→ EXERCISE: Output the entries exactly as they appear. Pictures should not be included.

#####

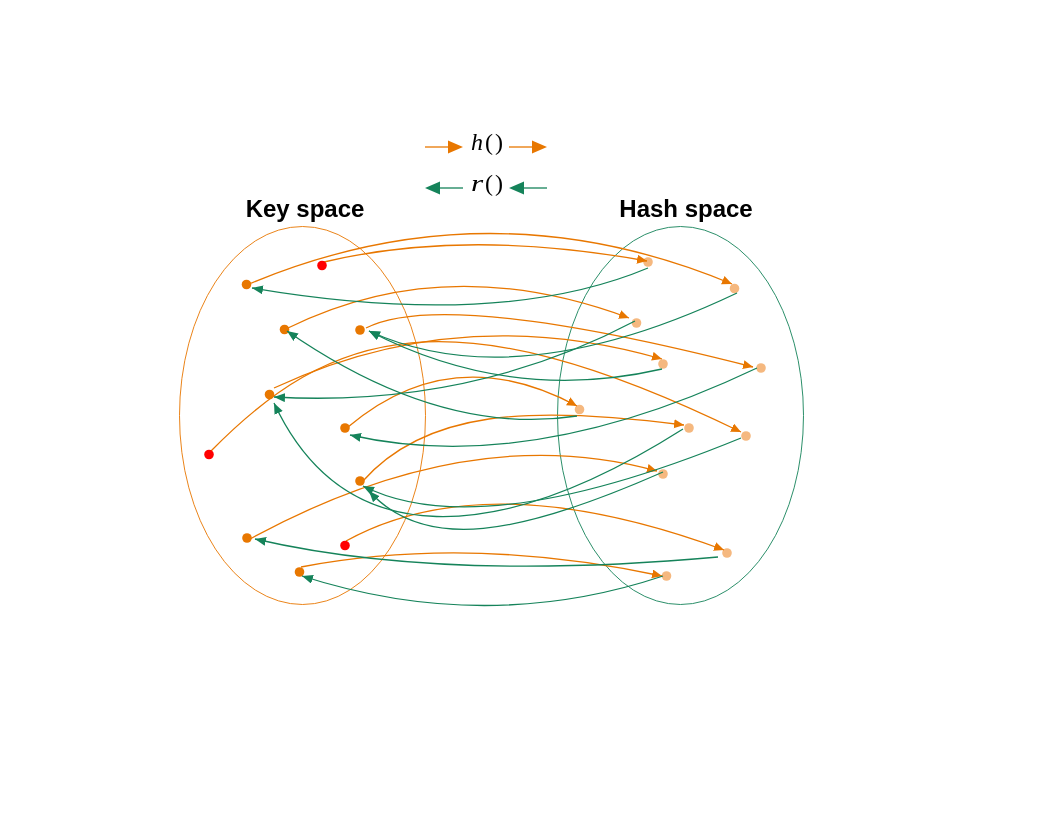
<!DOCTYPE html>
<html lang="en">
<head>
<meta charset="utf-8">
<title>Key space and hash space</title>
<style>
:root {
  --hash: #e87700;
  --hash-soft: #f5b87f;
  --reduce: #15835a;
  --start: #ff0000;
  --ink: #000;
  --paper: #fff;
}
* { box-sizing: border-box; margin: 0; padding: 0; }
html, body { width: 1056px; height: 816px; overflow: hidden; background: var(--paper); }
.diagram { position: relative; width: 1056px; height: 816px; color: var(--ink); }
.mappings { position: absolute; left: 0; top: 0; display: block; }
.space-title {
  position: absolute; top: 195px; width: 180px; text-align: center; white-space: nowrap;
  font: bold 24px/28px "Liberation Sans", Arial, sans-serif;
}
.key-title { left: 215px; }
.hash-title { left: 596px; }
.legend { position: absolute; left: 425px; top: 126px; width: 122px; list-style: none; }
.legend li { display: grid; grid-template-columns: 38px 34px 38px; column-gap: 6px; align-items: center; height: 41.5px; }
.legend svg { display: block; width: 38px; height: 14px; }
.function-name {
  position: relative; top: -5px; left: 2px; display: flex; gap: 2px; white-space: nowrap;
  font: 24px/28px "Liberation Serif", "Times New Roman", serif;
}
.function-name i { width: 12px; transform-origin: left; }
.function-name b { font-weight: normal; letter-spacing: 2px; }
.function-name .wide { transform: scaleX(1.3); }
.hash { stroke: var(--hash); }
.reduce { stroke: var(--reduce); }
.hash, .reduce { fill: none; stroke-width: 1.3; }
.hash-fill { fill: var(--hash); }
.reduce-fill { fill: var(--reduce); }
.hash-curves path { marker-end: url(#hash-tip); }
.reduce-curves path { marker-end: url(#reduce-tip); }
.outline { stroke-width: 0.9; }
.keys { fill: var(--hash); }
.start-keys { fill: var(--start); }
.hashes { fill: var(--hash-soft); }
</style>
</head>
<body>
<main class="diagram">
  <svg class="mappings" width="1056" height="816" viewBox="0 0 1056 816" role="img" aria-label="Arrows between keys and hashes">
    <defs>
      <marker id="hash-tip" markerUnits="userSpaceOnUse" markerWidth="11" markerHeight="10" refX="10" refY="4.5" orient="auto">
        <polygon class="hash-fill" points="0,0 10,4.5 0,9"/>
      </marker>
      <marker id="reduce-tip" markerUnits="userSpaceOnUse" markerWidth="12" markerHeight="10" refX="11" refY="4.5" orient="auto">
        <polygon class="reduce-fill" points="0,0 11,4.5 0,9"/>
      </marker>
    </defs>

    <ellipse class="hash outline" cx="302.5" cy="415.5" rx="123" ry="189"/>
    <ellipse class="reduce outline" cx="680.5" cy="415.5" rx="123" ry="189"/>

    <g class="hashes">
      <circle cx="648" cy="262" r="4.8"/>
      <circle cx="734.5" cy="288.5" r="4.8"/>
      <circle cx="636.5" cy="323" r="4.8"/>
      <circle cx="663" cy="364" r="4.8"/>
      <circle cx="761" cy="368" r="4.8"/>
      <circle cx="579.5" cy="409.5" r="4.8"/>
      <circle cx="689" cy="428" r="4.8"/>
      <circle cx="746" cy="436" r="4.8"/>
      <circle cx="663" cy="474" r="4.8"/>
      <circle cx="727" cy="553" r="4.8"/>
      <circle cx="666.5" cy="576" r="4.8"/>
    </g>

    <g class="keys">
      <circle cx="246.5" cy="284.5" r="4.8"/>
      <circle cx="284.5" cy="329.5" r="4.8"/>
      <circle cx="360" cy="330" r="4.8"/>
      <circle cx="269.5" cy="394.5" r="4.8"/>
      <circle cx="345" cy="428" r="4.8"/>
      <circle cx="360" cy="481" r="4.8"/>
      <circle cx="247" cy="538" r="4.8"/>
      <circle cx="299.5" cy="572" r="4.8"/>
    </g>

    <g class="hash hash-curves">
      <path d="M249 284Q490 183 732 284"/>
      <path d="M324 262Q466 228 647 261"/>
      <path d="M288 328Q446 250 629 318"/>
      <path d="M366 328Q444 288 753 367"/>
      <path d="M274 388Q460 301 662 359"/>
      <path d="M211 451C330 330 450 290 741 432"/>
      <path d="M348 427Q452 339 577 406"/>
      <path d="M362 482C425 410 530 405 684 425"/>
      <path d="M250 539Q470 419 657 471"/>
      <path d="M346 541Q488 463 724 550"/>
      <path d="M301 567Q470 535 662 576"/>
    </g>

    <g class="reduce reduce-curves">
      <path d="M648 268Q500 330 252 288"/>
      <path d="M737 293Q516 398 369 331"/>
      <path d="M662 369Q510 404 369 331"/>
      <path d="M635 321Q470 408 274 397"/>
      <path d="M577 416Q440 437 287 331"/>
      <path d="M757 368Q530 476 350 435"/>
      <path d="M683 429C500 545 345 555 274 403"/>
      <path d="M741 438Q480 545 363 486"/>
      <path d="M663 472C520 535 425 553 369 491"/>
      <path d="M718 557Q440 582 255 539"/>
      <path d="M663 576Q486 635 302 576"/>
    </g>

    <g class="start-keys">
      <circle cx="322" cy="265.5" r="4.8"/>
      <circle cx="209" cy="454.5" r="4.8"/>
      <circle cx="345" cy="545.5" r="4.8"/>
    </g>
  </svg>

  <ul class="legend">
    <li>
      <svg viewBox="0 0 38 14" aria-hidden="true"><g id="hash-arrow"><line class="hash" x1="0" y1="7" x2="26" y2="7"/><polygon class="hash-fill" points="23,0.5 38,7 23,13.5"/></g></svg>
      <span class="function-name"><i>h</i><b>()</b></span>
      <svg viewBox="0 0 38 14" aria-hidden="true"><use href="#hash-arrow"/></svg>
    </li>
    <li>
      <svg viewBox="0 0 38 14" aria-hidden="true"><g id="reduce-arrow"><line class="reduce" x1="12" y1="7" x2="38" y2="7"/><polygon class="reduce-fill" points="15,0.5 0,7 15,13.5"/></g></svg>
      <span class="function-name"><i class="wide">r</i><b>()</b></span>
      <svg viewBox="0 0 38 14" aria-hidden="true"><use href="#reduce-arrow"/></svg>
    </li>
  </ul>

  <h2 class="space-title key-title">Key space</h2>
  <h2 class="space-title hash-title">Hash space</h2>
</main>
</body>
</html>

#####

→ ANSWER BOX:
<!DOCTYPE html>
<html lang="en">
<head>
<meta charset="utf-8">
<title>Key space and hash space</title>
<style>
:root {
  --hash: #e87700;
  --hash-soft: #f5b87f;
  --reduce: #15835a;
  --start: #ff0000;
  --ink: #000;
  --paper: #fff;
}
* { box-sizing: border-box; margin: 0; padding: 0; }
html, body { width: 1056px; height: 816px; overflow: hidden; background: var(--paper); }
.diagram { position: relative; width: 1056px; height: 816px; color: var(--ink); }
.mappings { position: absolute; left: 0; top: 0; display: block; }
.space-title {
  position: absolute; top: 195px; width: 180px; text-align: center; white-space: nowrap;
  font: bold 24px/28px "Liberation Sans", Arial, sans-serif;
}
.key-title { left: 215px; }
.hash-title { left: 596px; }
.legend { position: absolute; left: 425px; top: 126px; width: 122px; list-style: none; }
.legend li { display: grid; grid-template-columns: 38px 34px 38px; column-gap: 6px; align-items: center; height: 41.5px; }
.legend svg { display: block; width: 38px; height: 14px; }
.function-name {
  position: relative; top: -5px; left: 2px; display: flex; gap: 2px; white-space: nowrap;
  font: 24px/28px "Liberation Serif", "Times New Roman", serif;
}
.function-name i { width: 12px; transform-origin: left; }
.function-name b { font-weight: normal; letter-spacing: 2px; }
.function-name .wide { transform: scaleX(1.3); }
.hash { stroke: var(--hash); }
.reduce { stroke: var(--reduce); }
.hash, .reduce { fill: none; stroke-width: 1.3; }
.hash-fill { fill: var(--hash); }
.reduce-fill { fill: var(--reduce); }
.hash-curves path { marker-end: url(#hash-tip); }
.reduce-curves path { marker-end: url(#reduce-tip); }
.outline { stroke-width: 0.9; }
.keys { fill: var(--hash); }
.start-keys { fill: var(--start); }
.hashes { fill: var(--hash-soft); }
</style>
</head>
<body>
<main class="diagram">
  <svg class="mappings" width="1056" height="816" viewBox="0 0 1056 816" role="img" aria-label="Arrows between keys and hashes">
    <defs>
      <marker id="hash-tip" markerUnits="userSpaceOnUse" markerWidth="11" markerHeight="10" refX="10" refY="4.5" orient="auto">
        <polygon class="hash-fill" points="0,0 10,4.5 0,9"/>
      </marker>
      <marker id="reduce-tip" markerUnits="userSpaceOnUse" markerWidth="12" markerHeight="10" refX="11" refY="4.5" orient="auto">
        <polygon class="reduce-fill" points="0,0 11,4.5 0,9"/>
      </marker>
    </defs>

    <ellipse class="hash outline" cx="302.5" cy="415.5" rx="123" ry="189"/>
    <ellipse class="reduce outline" cx="680.5" cy="415.5" rx="123" ry="189"/>

    <g class="hashes">
      <circle cx="648" cy="262" r="4.8"/>
      <circle cx="734.5" cy="288.5" r="4.8"/>
      <circle cx="636.5" cy="323" r="4.8"/>
      <circle cx="663" cy="364" r="4.8"/>
      <circle cx="761" cy="368" r="4.8"/>
      <circle cx="579.5" cy="409.5" r="4.8"/>
      <circle cx="689" cy="428" r="4.8"/>
      <circle cx="746" cy="436" r="4.8"/>
      <circle cx="663" cy="474" r="4.8"/>
      <circle cx="727" cy="553" r="4.8"/>
      <circle cx="666.5" cy="576" r="4.8"/>
    </g>

    <g class="keys">
      <circle cx="246.5" cy="284.5" r="4.8"/>
      <circle cx="284.5" cy="329.5" r="4.8"/>
      <circle cx="360" cy="330" r="4.8"/>
      <circle cx="269.5" cy="394.5" r="4.8"/>
      <circle cx="345" cy="428" r="4.8"/>
      <circle cx="360" cy="481" r="4.8"/>
      <circle cx="247" cy="538" r="4.8"/>
      <circle cx="299.5" cy="572" r="4.8"/>
    </g>

    <g class="hash hash-curves">
      <path d="M249 284Q490 183 732 284"/>
      <path d="M324 262Q466 228 647 261"/>
      <path d="M288 328Q446 250 629 318"/>
      <path d="M366 328Q444 288 753 367"/>
      <path d="M274 388Q460 301 662 359"/>
      <path d="M211 451C330 330 450 290 741 432"/>
      <path d="M348 427Q452 339 577 406"/>
      <path d="M362 482C425 410 530 405 684 425"/>
      <path d="M250 539Q470 419 657 471"/>
      <path d="M346 541Q488 463 724 550"/>
      <path d="M301 567Q470 535 662 576"/>
    </g>

    <g class="reduce reduce-curves">
      <path d="M648 268Q500 330 252 288"/>
      <path d="M737 293Q516 398 369 331"/>
      <path d="M662 369Q510 404 369 331"/>
      <path d="M635 321Q470 408 274 397"/>
      <path d="M577 416Q440 437 287 331"/>
      <path d="M757 368Q530 476 350 435"/>
      <path d="M683 429C500 545 345 555 274 403"/>
      <path d="M741 438Q480 545 363 486"/>
      <path d="M663 472C520 535 425 553 369 491"/>
      <path d="M718 557Q440 582 255 539"/>
      <path d="M663 576Q486 635 302 576"/>
    </g>

    <g class="start-keys">
      <circle cx="322" cy="265.5" r="4.8"/>
      <circle cx="209" cy="454.5" r="4.8"/>
      <circle cx="345" cy="545.5" r="4.8"/>
    </g>
  </svg>

  <ul class="legend">
    <li>
      <svg viewBox="0 0 38 14" aria-hidden="true"><g id="hash-arrow"><line class="hash" x1="0" y1="7" x2="26" y2="7"/><polygon class="hash-fill" points="23,0.5 38,7 23,13.5"/></g></svg>
      <span class="function-name"><i>h</i><b>()</b></span>
      <svg viewBox="0 0 38 14" aria-hidden="true"><use href="#hash-arrow"/></svg>
    </li>
    <li>
      <svg viewBox="0 0 38 14" aria-hidden="true"><g id="reduce-arrow"><line class="reduce" x1="12" y1="7" x2="38" y2="7"/><polygon class="reduce-fill" points="15,0.5 0,7 15,13.5"/></g></svg>
      <span class="function-name"><i class="wide">r</i><b>()</b></span>
      <svg viewBox="0 0 38 14" aria-hidden="true"><use href="#reduce-arrow"/></svg>
    </li>
  </ul>

  <h2 class="space-title key-title">Key space</h2>
  <h2 class="space-title hash-title">Hash space</h2>
</main>
</body>
</html>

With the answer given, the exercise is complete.